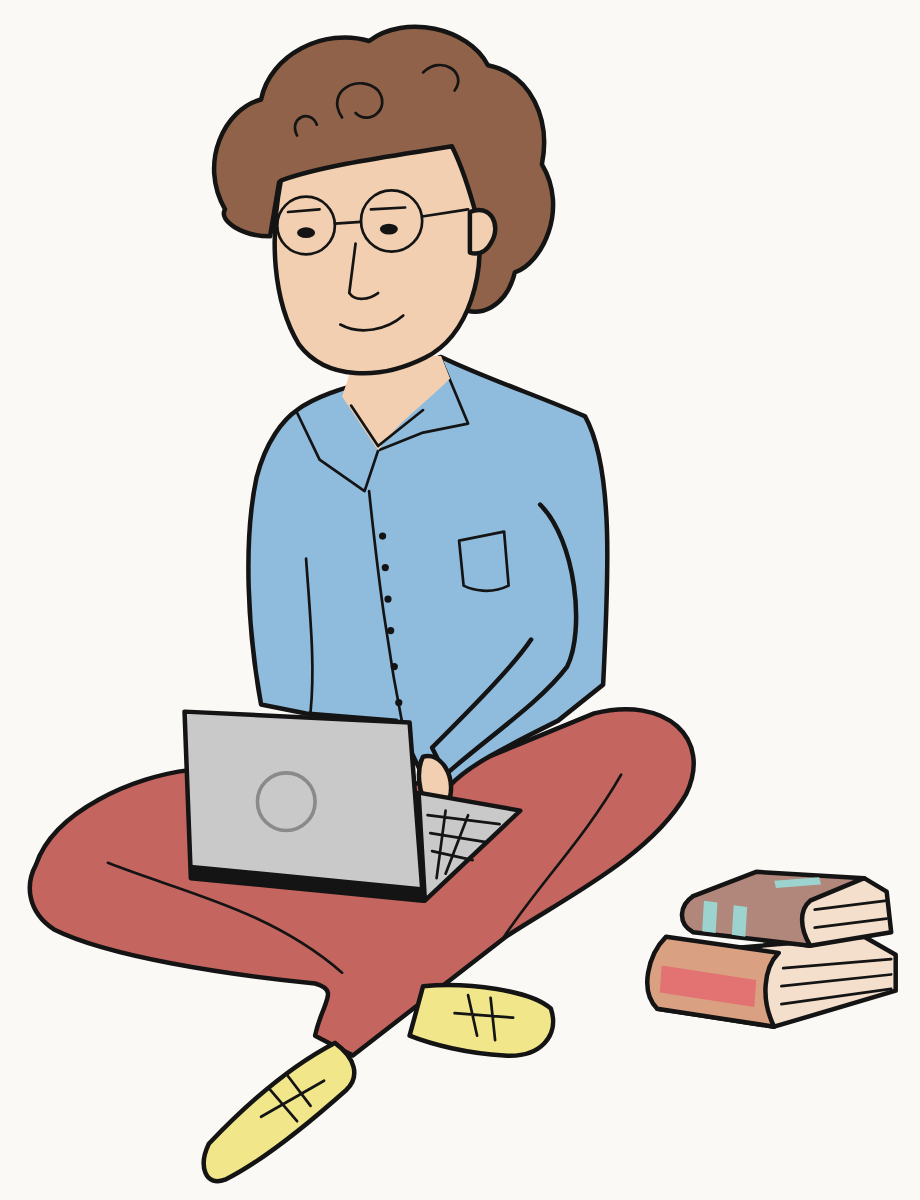
<!DOCTYPE html>
<html lang="en">
<head>
<meta charset="utf-8">
<title>Reader with Laptop</title>
<link rel="stylesheet" href="https://fonts.googleapis.com/css2?family=Inter&display=swap">
<style>
  :root {
    --paper: #faf9f6;
    --ink: #141414;
    --hair: #8f6249;
    --skin: #f1cfb0;
    --shirt: #8fbbdd;
    --trousers: #c4665f;
    --shoe: #f1e68a;
    --laptop: #c9c9c9;
    --laptop-dark: #8a8a8a;
    --book-tan: #d9a182;
    --book-brown: #b0877a;
    --book-pages: #f4dfcc;
    --book-red: #e37272;
    --book-teal: #9cd3cf;
  }
  html, body {
    margin: 0;
    width: 920px;
    height: 1200px;
    overflow: hidden;
    background: var(--paper);
    font-family: "Inter", sans-serif;
  }
  .scene { display: block; width: 920px; height: 1200px; }
  .outline { stroke: var(--ink); stroke-width: 5; stroke-linejoin: round; stroke-linecap: round; }
  .line { fill: none; stroke: var(--ink); stroke-width: 3; stroke-linecap: round; stroke-linejoin: round; }
  .hair { fill: var(--hair); }
  .skin { fill: var(--skin); }
  .shirt { fill: var(--shirt); }
  .trousers { fill: var(--trousers); }
  .shoe { fill: var(--shoe); }
  .laptop { fill: var(--laptop); }
</style>
</head>
<body>
<svg class="scene" viewBox="0 0 1022 1332" xmlns="http://www.w3.org/2000/svg" role="img" aria-label="Curly-haired person sitting cross-legged, typing on a laptop beside a stack of books">
  <defs>
    <circle id="shirt-button" r="4" fill="var(--ink)"/>
  </defs>

  <g id="trousers">
    <path class="trousers outline" d="M40,960 C60,900 150,862 210,855 L470,870 L660,792 C740,772 792,820 762,882 C722,952 622,1000 562,1040 L392,1172 L350,1150 C358,1112 378,1100 350,1092 C250,1082 120,1062 60,1032 C30,1012 28,982 40,960Z"/>
    <path class="line" d="M120,958 C200,990 300,1010 380,1080"/>
    <path class="line" d="M560,1040 C600,980 650,930 690,860"/>
  </g>

  <g id="shoes">
    <path class="shoe outline" d="M470,1095 C520,1090 590,1100 612,1120 C622,1150 600,1175 560,1172 C520,1170 480,1160 455,1150Z"/>
    <path class="line" d="M520,1105 L530,1150 M545,1108 L550,1155 M505,1125 L570,1130"/>
    <path class="shoe outline" d="M372,1158 C395,1175 400,1195 385,1210 C340,1250 290,1290 250,1310 C228,1318 220,1295 232,1270 C270,1230 320,1185 372,1158Z"/>
    <path class="line" d="M300,1210 L330,1245 M320,1195 L345,1228 M290,1240 L360,1200"/>
  </g>

  <g id="shirt">
    <path class="shirt outline" d="M330,455 C360,432 420,422 490,396 C540,420 600,440 650,462 C682,520 676,640 670,760 L620,800 C560,830 520,850 500,872 L470,862 L440,800 L340,792 L290,782 C275,700 270,600 285,530 C295,490 315,465 330,455Z"/>
    <path class="line" d="M330,458 L355,510 L405,545 L420,500 M490,398 L520,470 L470,480 L420,500"/>
    <path class="line" d="M410,545 C420,640 430,720 450,820"/>
    <path class="line" d="M510,600 L560,590 L565,650 C545,660 525,655 515,650Z"/>
    <path class="line" d="M340,620 C345,690 350,740 345,790"/>
    <path class="shirt outline" d="M600,560 C640,600 650,700 630,740 C600,780 540,820 495,860 L480,830 C520,790 570,740 590,710"/>
    <use href="#shirt-button" x="425" y="595"/>
    <use href="#shirt-button" x="428" y="630"/>
    <use href="#shirt-button" x="431" y="665"/>
    <use href="#shirt-button" x="434" y="700"/>
    <use href="#shirt-button" x="438" y="740"/>
    <use href="#shirt-button" x="443" y="780"/>
  </g>

  <g id="neck">
    <path class="skin" d="M395,395 L490,395 L500,420 C470,450 440,470 420,500 L380,440Z"/>
    <path class="line" d="M390,450 L420,495 L470,455"/>
  </g>

  <g id="hands">
    <path class="skin outline" d="M470,840 C490,835 505,860 500,885 L475,895 C465,880 462,855 470,840Z"/>
  </g>

  <g id="laptop">
    <path class="laptop outline" d="M465,880 L578,900 L472,1000 Z"/>
    <path class="line" d="M475,905 L555,915 M478,925 L540,935 M480,945 L525,955 M495,900 L485,975 M520,905 L495,970"/>
    <path class="laptop outline" d="M205,790 L455,802 L470,1000 L212,975 Z"/>
    <path fill="var(--ink)" d="M212,960 L470,985 L470,1000 L212,975Z"/>
    <circle cx="318" cy="890" r="32" fill="none" stroke="var(--laptop-dark)" stroke-width="4"/>
  </g>

  <g id="head">
    <path class="hair outline" d="M250,232 C220,180 250,120 290,110 C300,60 360,30 410,45 C450,15 520,30 542,72 C590,82 612,132 602,182 C632,232 602,292 572,302 C562,342 532,352 512,342 L520,210 C480,200 400,192 310,202 L300,262 C270,262 242,245 250,232Z"/>
    <path class="line" d="M380,130 C360,100 400,80 420,100 C435,120 410,140 395,125"/>
    <path class="line" d="M330,150 C320,130 345,120 352,138"/>
    <path class="line" d="M470,80 C490,60 520,80 505,100"/>
    <path class="skin outline" d="M312,200 C300,262 302,332 332,382 C362,422 422,422 472,397 C522,372 540,302 530,242 C522,212 512,182 502,162 C442,172 362,182 312,200Z"/>
    <path class="skin outline" d="M522,235 C545,225 558,250 545,270 C538,282 528,282 522,280Z"/>
    <circle class="line" cx="340" cy="250" r="32"/>
    <circle class="line" cx="435" cy="245" r="34"/>
    <path class="line" d="M372,248 L401,246 M469,240 L520,232"/>
    <ellipse cx="340" cy="258" rx="10" ry="6" fill="var(--ink)"/>
    <ellipse cx="432" cy="254" rx="10" ry="6" fill="var(--ink)"/>
    <path class="line" d="M320,235 L355,232 M412,232 L450,230"/>
    <path class="line" d="M395,270 L388,325 C395,335 410,332 420,325"/>
    <path class="line" d="M378,360 C400,372 430,366 448,350"/>
  </g>

  <g id="books">
    <path fill="var(--book-pages)" class="outline" d="M730,1060 L960,1040 L995,1060 L995,1100 L860,1140 L730,1120Z"/>
    <path fill="var(--book-tan)" class="outline" d="M740,1040 C720,1060 710,1100 730,1120 L860,1140 C845,1110 848,1075 865,1058Z"/>
    <path fill="var(--book-red)" d="M735,1072 L840,1088 L838,1118 L733,1102Z"/>
    <path class="line" d="M870,1075 L990,1065 M868,1095 L990,1082 M868,1115 L990,1098"/>
    <path fill="var(--book-pages)" class="outline" d="M770,995 L960,975 L985,990 L990,1035 L900,1050 L780,1030Z"/>
    <path fill="var(--book-brown)" class="outline" d="M770,995 C755,1005 752,1025 770,1035 L900,1050 C888,1030 888,1010 900,1000 L960,975 L840,968Z"/>
    <path fill="var(--book-teal)" d="M782,1000 L797,1002 L795,1036 L780,1034Z M815,1005 L830,1007 L828,1040 L813,1038Z"/>
    <path fill="var(--book-teal)" d="M860,978 L910,974 L912,982 L862,986Z"/>
    <path class="line" d="M905,1010 L985,1000 M905,1030 L985,1020"/>
  </g>
</svg>
</body>
</html>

■ BRIEF ■
Work out how many lines of the listing contain the string "width". Please reply with the number only.

■ TASK RESULT ■
5